II. PLAINTIFF'S CLAIMS AND ALLEGATIONS*fn2
Plaintiff, who is currently housed at Mule Creek State Prison in Ione, California, brings this action based on events which occurred while he was housed at Kern Valley State Prison. Plaintiff alleges that in March 2008, in retaliation against him for writing up C/O Wesselman, C/O Spry closed the cell door on Plaintiff's face. Plaintiff brings a claim for retaliation under the First Amendment against C/O Spry.
III. UNENUMERATED RULE 12(b) MOTION TO DISMISS FOR FAILURE TO EXHAUST
Defendant argues that Plaintiff's case should be dismissed, because Plaintiff did not exhaust his administrative remedies until after he filed his complaint.
A. Statutory Exhaustion Requirement
Pursuant to the Prison Litigation Reform Act of 1995 ("PLRA"), "[n]o action shall be brought with respect to prison conditions under [42 U.S.C. § 1983], or any other Federal law, by a prisoner confined in any jail, prison, or other correctional facility until such administrative remedies as are available are exhausted." 42 U.S.C. § 1997e(a). Prisoners must complete the prison's administrative process, regardless of the relief sought by the prisoner and regardless of the relief offered by the process, as long as the administrative process can provide some sort of relief on the complaint stated. Booth v. Churner, 532 U.S. 731, 741 (2001). "Proper exhaustion[, which] demands compliance with an agency's deadlines and other critical procedural rules . . . ." is required, Woodford v. Ngo, 548 U.S. 81, 90 (2006), and may not be satisfied "by filing an untimely or otherwise procedurally defective . . . appeal." Id. at 83-84.

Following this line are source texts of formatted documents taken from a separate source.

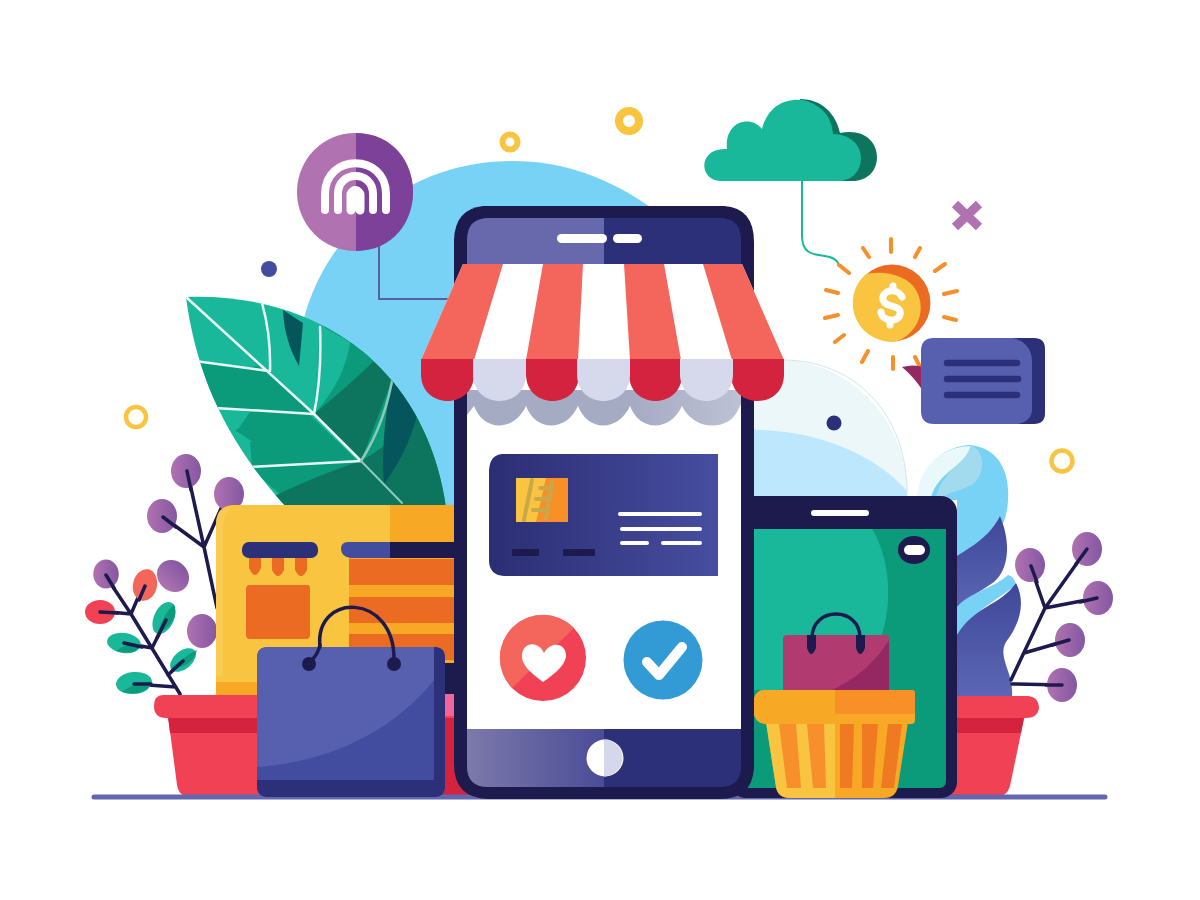
<!DOCTYPE html>
<html lang="en">
<head>
<meta charset="utf-8">
<title>Mobile shopping illustration</title>
<style>
:root{--navy:#1d1a4d;--indigo:#2c3079;--blue:#434da0;--violet:#5660ae;--lilac:#6868ac;--sky:#77d2f5;--red:#f04155;--coral:#f4665c;--crimson:#d3233f;--teal:#19b89a;--green:#0b9a7a;--pine:#0d745d;--deep:#05565c;--yellow:#f9c440;--amber:#f7a824;--orange:#ec6b22;--plum:#b072b0;--purple:#7d4199;--white:#fff}
html,body{margin:0;height:100%;overflow:hidden;background:var(--white)}
svg.scene{display:block;width:1200px;height:900px}
.navy{fill:var(--navy)}.indigo{fill:var(--indigo)}.blue{fill:var(--blue)}.violet{fill:var(--violet)}.lilac{fill:var(--lilac)}.sky{fill:var(--sky)}.red{fill:var(--red)}.coral{fill:var(--coral)}.crimson{fill:var(--crimson)}.teal{fill:var(--teal)}.green{fill:var(--green)}.pine{fill:var(--pine)}.deep{fill:var(--deep)}.yellow{fill:var(--yellow)}.amber{fill:var(--amber)}.orange{fill:var(--orange)}.plum{fill:var(--plum)}.purple{fill:var(--purple)}.white{fill:var(--white)}
.line{fill:none;stroke-linecap:round;stroke-linejoin:round}
.stem{stroke:var(--navy);stroke-width:3.5}
.ring{fill:none;stroke:var(--yellow)}
</style>
</head>
<body>
<svg class="scene" viewBox="0 0 1200 900" role="img" aria-label="Phone shop with striped awning, bank card, shopping bag, basket and plants">
<defs>
  <linearGradient id="berry-fill"><stop stop-color="#b072b0"/><stop offset="1" stop-color="#8457a3"/></linearGradient>
  <linearGradient id="card-fill"><stop stop-color="#2b2e73"/><stop offset="1" stop-color="#474da0"/></linearGradient>
  <linearGradient id="base-fill"><stop stop-color="#7c79aa"/><stop offset="1" stop-color="#4a4c97"/></linearGradient>
  <linearGradient id="cactus-fill" x2="0" y2="1"><stop stop-color="#3f4799"/><stop offset="1" stop-color="#5b67b4"/></linearGradient>
  <linearGradient id="shade-fill"><stop offset=".6" stop-color="#a6abc4"/><stop offset="1" stop-color="#bcc1d4"/></linearGradient>
  <clipPath id="leaf-clip"><path d="M186 297C316 292 426 366 446 508H287C226 442 196 374 186 297Z"/></clipPath>
  <clipPath id="phone-clip"><path d="M467 240Q467 218 489 218H719Q741 218 741 240V766Q741 787 720 787H488Q467 787 467 766Z"/></clipPath>
  <clipPath id="bag-clip"><path d="M268 647H434Q445 647 445 658V786Q445 797 434 797H268Q257 797 257 786V658Q257 647 268 647Z"/></clipPath>
  <path id="scallop" d="M0 0H53V15C53 51 0 51 0 15Z"/>
  <ellipse id="berry" rx="15" ry="17" fill="url(#berry-fill)"/>
</defs>

<g id="backdrop">
  <path class="sky" d="M300 335C320 230 410 161 512 161C566 161 610 179 650 207V510H300Z"/>
  <path fill="#ebf7f9" d="M740 363C830 343 908 405 908 500H740Z"/>
  <path fill="#bde7fc" d="M740 430C805 427 870 449 907 491V500H740Z"/>
  <path class="line" stroke="#c9dfe5" stroke-width=".8" d="M783 360C856 360 906 415 907 490"/>
</g>

<g id="leaf" clip-path="url(#leaf-clip)">
  <path class="teal" d="M180 290H450V510H180Z"/>
  <path class="green" d="M186 297L402 503H290L250 468L361 461L254 443L235 430L314 414L215 372L258 366Z"/>
  <path class="green" d="M320 328L314 414L402 503H450V290Z"/>
  <path class="pine" d="M402 503L361 461L314 414L366 345L450 400V510H290L346 482L361 461L450 425V510Z"/>
  <path class="green" d="M314 414L320 325L378 357Q352 383 314 414ZM361 461L395 372L420 402Q405 436 361 461Z"/>
  <path class="teal" d="M314 414L320 325L350 342Q345 380 314 414Z"/>
  <path class="deep" d="M283 310L303 323L299 366Q284 340 283 310ZM393 372L420 402Q412 446 384 484Q380 440 393 372Z"/>
  <path class="green" d="M200 362L270 372L314 414L236 432L250 412L214 408ZM250 442L306 444L361 461L252 467Z"/>
  <path class="pine" d="M268 499Q320 474 361 461L402 503V510H270Z"/>
  <g class="line" stroke="#e9faf6" stroke-width="2.5">
    <path d="M186 297L314 414L361 461"/><path stroke="#8cc9bc" stroke-width="2" d="M361 461L402 503"/>
    <path d="M262 303Q271 335 270 371M320 327Q322 375 314 414M195 361L268 371M215 408L314 414M248 467L361 461"/>
    <path stroke="#8cc9bc" d="M394 370Q386 422 361 461"/>
  </g>
</g>

<g id="left-plant">
  <g class="line stem"><path d="M187 470L204 547L217 608M163 517L204 547L227 495M105 575L131 614L180 694M99 611L131 614L143 586M124 643L152 648L166 620M134 684L176 687M168 675L186 658"/></g>
  <use href="#berry" x="186" y="471"/><use href="#berry" x="162" y="516"/><use href="#berry" x="229" y="494"/>
  <use href="#berry" transform="translate(173 576) rotate(-45)"/><use href="#berry" x="202" y="631"/>
  <use href="#berry" transform="translate(106 574) scale(.85)"/>
  <ellipse class="coral" cx="145" cy="585" rx="12" ry="16" transform="rotate(12 145 585)"/>
  <ellipse class="red" cx="100" cy="612" rx="15" ry="12"/>
  <g class="teal"><ellipse cx="124" cy="643" rx="17" ry="10" transform="rotate(8 124 643)"/><ellipse cx="164" cy="618" rx="10" ry="17" transform="rotate(25 164 618)"/><ellipse cx="183" cy="660" rx="15" ry="9" transform="rotate(-40 183 660)"/><ellipse cx="134" cy="683" rx="18" ry="11" transform="rotate(-6 134 683)"/></g>
  <path class="green" d="M116 651Q130 641 141 645Q136 656 116 651ZM157 634Q163 615 174 604Q180 622 157 634ZM171 668Q185 656 197 650Q192 668 171 668ZM122 692Q136 681 151 683Q145 697 122 692Z"/>
  <path class="line stem" stroke-width="2" d="M187 471L191 490M163 517L176 527M106 575L114 588M145 586L139 600M100 612L118 613M124 643L142 647M134 684L151 684M166 620L157 638M183 661L172 671"/>
</g>

<g id="payment-page">
  <path class="yellow" d="M235 505H470V697H216V524Q216 505 235 505Z"/>
  <path class="amber" d="M390 505H470V697H390ZM216 682H257V695H216ZM349 556H470V663H349Z"/>
  <path fill="#fbd36a" opacity=".45" d="M232 509Q223 513 223 530V676H216V524Q217 507 232 509Z"/>
  <path class="orange" d="M349 559H460V585H349ZM349 597H460V623H349ZM349 634H460V660H349ZM250 585H307Q310 585 310 588V635Q310 639 306 639H250Q246 639 246 635V589Q246 585 250 585Z"/>
  <path class="orange" d="M249 556H261V568Q255 582 249 568ZM272 556H284V570Q278 582 272 570ZM295 556H307V570Q301 582 295 570Z"/>
  <rect class="indigo" x="242" y="542" width="76" height="16" rx="7"/>
  <path class="blue" d="M348 542H391V558H350Q341 556 341 549Q341 542 348 542Z"/><path class="navy" d="M390 542H470V558H390Z"/>
  <path class="navy" d="M440 663H470V700H440Z"/>
</g>

<g id="left-pot">
  <path class="red" d="M168 716H470V797H190Q179 797 177 785Z"/><path class="crimson" d="M168 717H470V733H170ZM440 720H470V797H440Z"/>
  <path class="red" d="M163 695H470V718H166Q154 718 154 706Q154 695 163 695Z"/>
  <path fill="#f2659c" d="M440 694H470V716H440Z"/>
</g>

<g id="right-plant">
  <path class="sky" d="M917 500C922 460 948 446 970 445C1000 448 1010 474 1008 500C1006 545 975 545 957 560V500Z"/>
  <path fill="#a1dbed" d="M935 500C942 470 965 462 972 446C986 452 985 475 973 484C960 492 950 490 940 500Z"/>
  <path fill="#e8f8fb" d="M917 496C921 462 946 446 971 446C963 468 939 471 931 497Z"/>
  <path fill="url(#cactus-fill)" d="M1000 516C1012 545 1008 570 994 582C980 592 965 598 957 612V556C973 546 990 536 1000 516Z"/>
  <path class="sky" d="M957 607C970 592 994 588 1008 575Q1014 576 1016 585C995 602 970 612 957 638Z"/>
  <path fill="url(#cactus-fill)" d="M957 635C974 606 1000 606 1016 583C1026 602 1020 624 1006 642C997 658 1014 672 1012 697H957Z"/>
  <g class="line stem"><path d="M1011 680L1045 608L1087 549M1030 565L1045 608L1097 598M1024 653L1069 640M1012 684L1062 685"/></g>
  <g><use href="#berry" x="1087" y="549"/><use href="#berry" x="1030" y="565"/><use href="#berry" x="1098" y="598"/><use href="#berry" x="1070" y="640"/><use href="#berry" x="1062" y="685"/></g>
  <path class="line stem" stroke-width="2" d="M1087 549L1076 564M1031 566L1037 582M1097 598L1080 602M1069 640L1052 645M1062 685L1046 685"/>
</g>
<g id="right-pot">
  <path class="red" d="M940 714H1025L1010 786Q1007 797 996 797H940Z"/><path class="crimson" d="M940 717H1024L1021 733H940Z"/>
  <path class="red" d="M940 696H1028Q1039 697 1039 709Q1037 718 1026 718H940Z"/>
</g>

<path id="ground" class="line" stroke="#6267ae" stroke-width="5" d="M94 797L1105 797"/>

<g id="tablet">
  <rect class="navy" x="730" y="496" width="227" height="302" rx="16"/>
  <path class="green" d="M745 529H946V781Q946 788 939 788H745Z"/>
  <path class="teal" d="M745 529H872C900 575 892 655 845 690H745Z"/>
  <rect class="white" x="811" y="510" width="58" height="6" rx="3"/>
  <ellipse class="navy" cx="914" cy="550" rx="16" ry="14"/><rect class="white" x="904" y="545" width="21" height="10" rx="5"/>
</g>

<g id="basket">
  <path fill="#b13a70" d="M787 635H886Q889 635 889 638V695H783V639Q783 635 787 635Z"/>
  <path fill="#952862" d="M889 640V695H820C850 684 874 665 889 640Z"/>
  <path class="line stem" d="M812 638C812 606 860 606 860 638"/>
  <path class="navy" d="M807 635H816V648Q811 660 807 648ZM856 635H865V648Q860 660 856 648Z"/>
  <path class="amber" d="M766 722H908L898 786Q896 798 884 798H790Q778 798 776 787Z"/>
  <path class="yellow" d="M766 722H835V798H790Q778 798 776 787Z"/>
  <path fill="#f78f2b" d="M779 724H796L801 788H787ZM807 724H824L826 788H813Z"/>
  <path fill="#f07a21" d="M840 724H854L852 788H840ZM862 724H878L873 788H862ZM888 724H902L894 788H881Z"/>
  <path class="amber" d="M764 690H912Q915 690 915 694V720Q915 724 911 724H764Q753 722 753 707Q753 690 764 690Z"/>
  <path fill="#f98f27" d="M835 690H912Q915 690 915 694V714H835Z"/>
</g>

<g id="connectors" class="line">
  <path stroke="#5560a5" stroke-width="2" d="M379 244V299H455"/>
  <path stroke="#19b89a" stroke-width="2" d="M802 178V236C802 264 830 249 838 263"/>
</g>

<g id="phone">
  <path class="navy" d="M483 206H724Q754 208 754 242V768Q752 799 720 799H488Q454 798 454 764V240Q455 209 483 206Z"/>
  <g clip-path="url(#phone-clip)">
    <path class="white" d="M467 260H741V730H467Z"/>
    <path class="lilac" d="M467 218H604V264H467Z"/><path class="indigo" d="M604 218H741V264H604Z"/>
    <path fill="url(#base-fill)" d="M467 729H604V787H467Z"/><path class="indigo" d="M604 729H741V787H604Z"/>
  </g>
  <rect class="white" x="557" y="234" width="50" height="9" rx="4.5"/><rect class="white" x="613" y="234" width="29" height="9" rx="4.5"/>
  <circle class="white" cx="605" cy="758" r="18.5"/><path fill="#d5d7eb" d="M604 739.5A18.5 18.5 0 0 1 604 776.5Z"/>
</g>

<g id="awning">
  <path fill="url(#shade-fill)" d="M467 390H741V404L737 412C727 431 694 431 682 406C670 432 640 432 630 406C618 432 588 432 578 406C566 432 536 432 526 406C514 432 484 432 474 406L467 415Z"/>
  <path class="white" d="M463 264H742L784 360H421Z"/>
  <path class="coral" d="M463 264H503L474 360H421ZM543 264H583L578 360H526ZM624 264H664L681 360H630ZM703 264H742L784 360H732Z"/>
  <g class="crimson"><use href="#scallop" x="421" y="359"/><use href="#scallop" x="526" y="359"/><use href="#scallop" x="629" y="359"/><use href="#scallop" x="731" y="359"/></g>
  <g fill="#d6d8ec"><use href="#scallop" x="473" y="359"/><use href="#scallop" x="577" y="359"/><use href="#scallop" x="680" y="359"/></g>
</g>

<g id="bank-card">
  <path fill="url(#card-fill)" d="M502 454H718V576H504Q489 575 489 560V470Q490 455 502 454Z"/>
  <path class="yellow" d="M516 478H568V522H516Z"/><path fill="#f98f27" d="M546 478H568V522H536Z"/>
  <path class="line" stroke="#c9a84a" stroke-width="4" d="M532 480L524 520M540 488H552M536 499H550M533 510H547M552 482L546 518"/>
  <path class="navy" d="M512 549H539V556H512ZM563 549H595V556H563Z"/>
  <path class="line" stroke="#fff" stroke-width="4" d="M620 514H700M622 529H700M622 543H647M663 543H700"/>
</g>

<g id="like-button">
  <circle class="red" cx="543" cy="658" r="43"/><path class="coral" d="M574 628A43 43 0 1 0 512 688Z"/>
  <path class="white" d="M543 682C528 671 522 664 522 656C522 642 538 640 544 653C551 640 567 643 566 657C564 666 556 673 543 682Z"/>
</g>
<g id="confirm-button">
  <circle fill="#329bd6" cx="663" cy="660" r="39.5"/>
  <path class="line" stroke="#fff" stroke-width="10" d="M647 662L659 675L682 647"/>
</g>

<g id="shopping-bag">
  <g clip-path="url(#bag-clip)">
    <path class="blue" d="M257 647H445V797H257Z"/>
    <path class="violet" d="M257 647H435V679C390 735 325 762 257 767Z"/>
    <path class="indigo" d="M257 780H434V647H445V797H257Z"/>
  </g>
  <path class="line stem" d="M320 647C314 592 395 592 394 660"/><path class="line stem" d="M320 645Q318 655 309 663"/>
  <circle class="navy" cx="309" cy="664" r="7"/><circle class="navy" cx="394" cy="664" r="7"/>
</g>

<g id="fingerprint-badge">
  <ellipse class="plum" cx="355" cy="192" rx="58" ry="59"/><path class="purple" d="M356 133C432 134 432 250 356 251Z"/>
  <g class="line" stroke="#fff" stroke-width="8"><path d="M325 210V194C325 153 386 153 386 194V210M338 210V194C338 170 373 170 373 194V210"/><path stroke-width="9" d="M351 210V194Q355 187 360 194V210"/></g>
</g>

<g id="cloud">
  <path class="pine" d="M800 99C822 99 836 114 840 133C864 128 877 142 877 157C877 172 866 181 853 181H800Z"/>
  <path class="teal" d="M720 181C698 180 698 147 727 149C724 122 750 114 762 129C768 106 785 98 803 100C823 105 832 118 833 134C850 134 861 145 861 158C861 173 850 181 838 181Z"/>
</g>

<g id="coin">
  <g class="line" stroke="#f78f2b" stroke-width="4"><path d="M891 239V252M920 248L915 257M945 264L935 271M957 291L944 294M956 320L944 317M943 347L934 340M920 367L915 357M893 369V357M862 362L868 351M835 342L844 335M825 318L838 315M826 290L838 293M839 265L849 273M863 248L869 257"/></g>
  <circle class="orange" cx="892" cy="303" r="38.5"/><path class="yellow" d="M866 274C885 270 908 276 916 290C927 310 918 332 898 341A38.5 38.5 0 0 1 866 274Z"/>
  <path class="line" stroke="#fff" stroke-width="7" d="M902 297C897 287 881 290 883 300C886 309 902 303 900 315C896 324 881 320 881 312M893 286V290M890 320V325"/>
</g>

<g id="chat-bubble">
  <path fill="#952862" d="M902 367Q914 364 923 367V391Q914 377 902 367Z"/>
  <path class="indigo" d="M935 338H1034Q1045 338 1045 349V413Q1045 424 1034 424H935Z"/>
  <path class="violet" d="M934 338H1013Q1032 343 1032 362V409Q1032 421 1018 424H934Q921 424 921 411V351Q921 338 934 338Z"/>
  <path class="line" stroke="#2c3079" stroke-width="6.5" d="M947 363H1017M947 379H1018M947 395H1017"/>
</g>

<g id="accents">
  <circle class="ring" cx="510" cy="142" r="7.5" stroke-width="6"/><circle class="ring" cx="629" cy="121" r="10" stroke-width="8"/>
  <circle class="ring" cx="136" cy="417" r="10" stroke-width="4.5"/><circle class="ring" cx="1062" cy="461" r="10.5" stroke-width="4.5"/>
  <circle class="blue" cx="269" cy="269" r="8"/><circle class="indigo" cx="834" cy="423" r="7.5"/>
  <path fill="none" stroke="#b072b0" stroke-width="9" d="M955 204L979 227M979 204L955 227"/>
</g>
</svg>
</body>
</html>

Section 1997e(a) does not impose a pleading requirement, but rather, is an affirmative defense under which defendants have the burden of raising and proving the absence of exhaustion. 42 U.S.C. § 1997e(a); Jones v. Bock, 549 U.S. 199, 215-16 (2007); Wyatt, 315 F.3d at 1119. "[T]here can be no 'absence of exhaustion' unless some relief remains 'available.'" Brown v. Valoff, 422 F.3d 926, 936 (9th Cir. 2005). "[A] defendant must demonstrate that pertinent relief remained available, whether at unexhausted levels of the grievance process or through awaiting the results of relief already granted as a result of that process." Id. at 936-37. Therefore, if some remedy is available, Plaintiff has not exhausted his remedies.
The failure to exhaust non-judicial administrative remedies that are not jurisdictional is subject to an unenumerated Rule 12(b) motion, rather than a summary judgment motion. Wyatt, 315 F.3d at 1119 (citing Ritza v. Int'l Longshoremen's & Warehousemen's Union, 837 F.2d 365, 368 (9th Cir. 1998) (per curium)). In deciding a motion to dismiss for failure to exhaust administrative remedies, the Court may look beyond the pleadings and decide disputed issues of fact. Wyatt, 315 F.3d at 1119-20. If the Court concludes that the prisoner has failed to exhaust administrative remedies, the proper remedy is dismissal without prejudice. Id.
B. CDCR's Administrative Grievance System
The Court takes judicial notice of the fact that the California Department of Corrections and Rehabilitation ("CDCR") has an administrative grievance system for prisoner complaints. Cal. Code Regs., tit. 15 § 3084.1 (2007). The process is initiated by submitting a CDC Form 602. Id. at § 3084.2(a). Appeals must be submitted within fifteen working days of the event being appealed, and the process is initiated by submission of the appeal to the informal level, or in some circumstances, the first formal level. Id. at §§ 3084.5, 3084.6(c). Four levels of appeal are involved, including the informal level, first formal level, second formal level, and third formal level, also known as the "Director's Level." Id. at § 3084.5. In order to satisfy § ...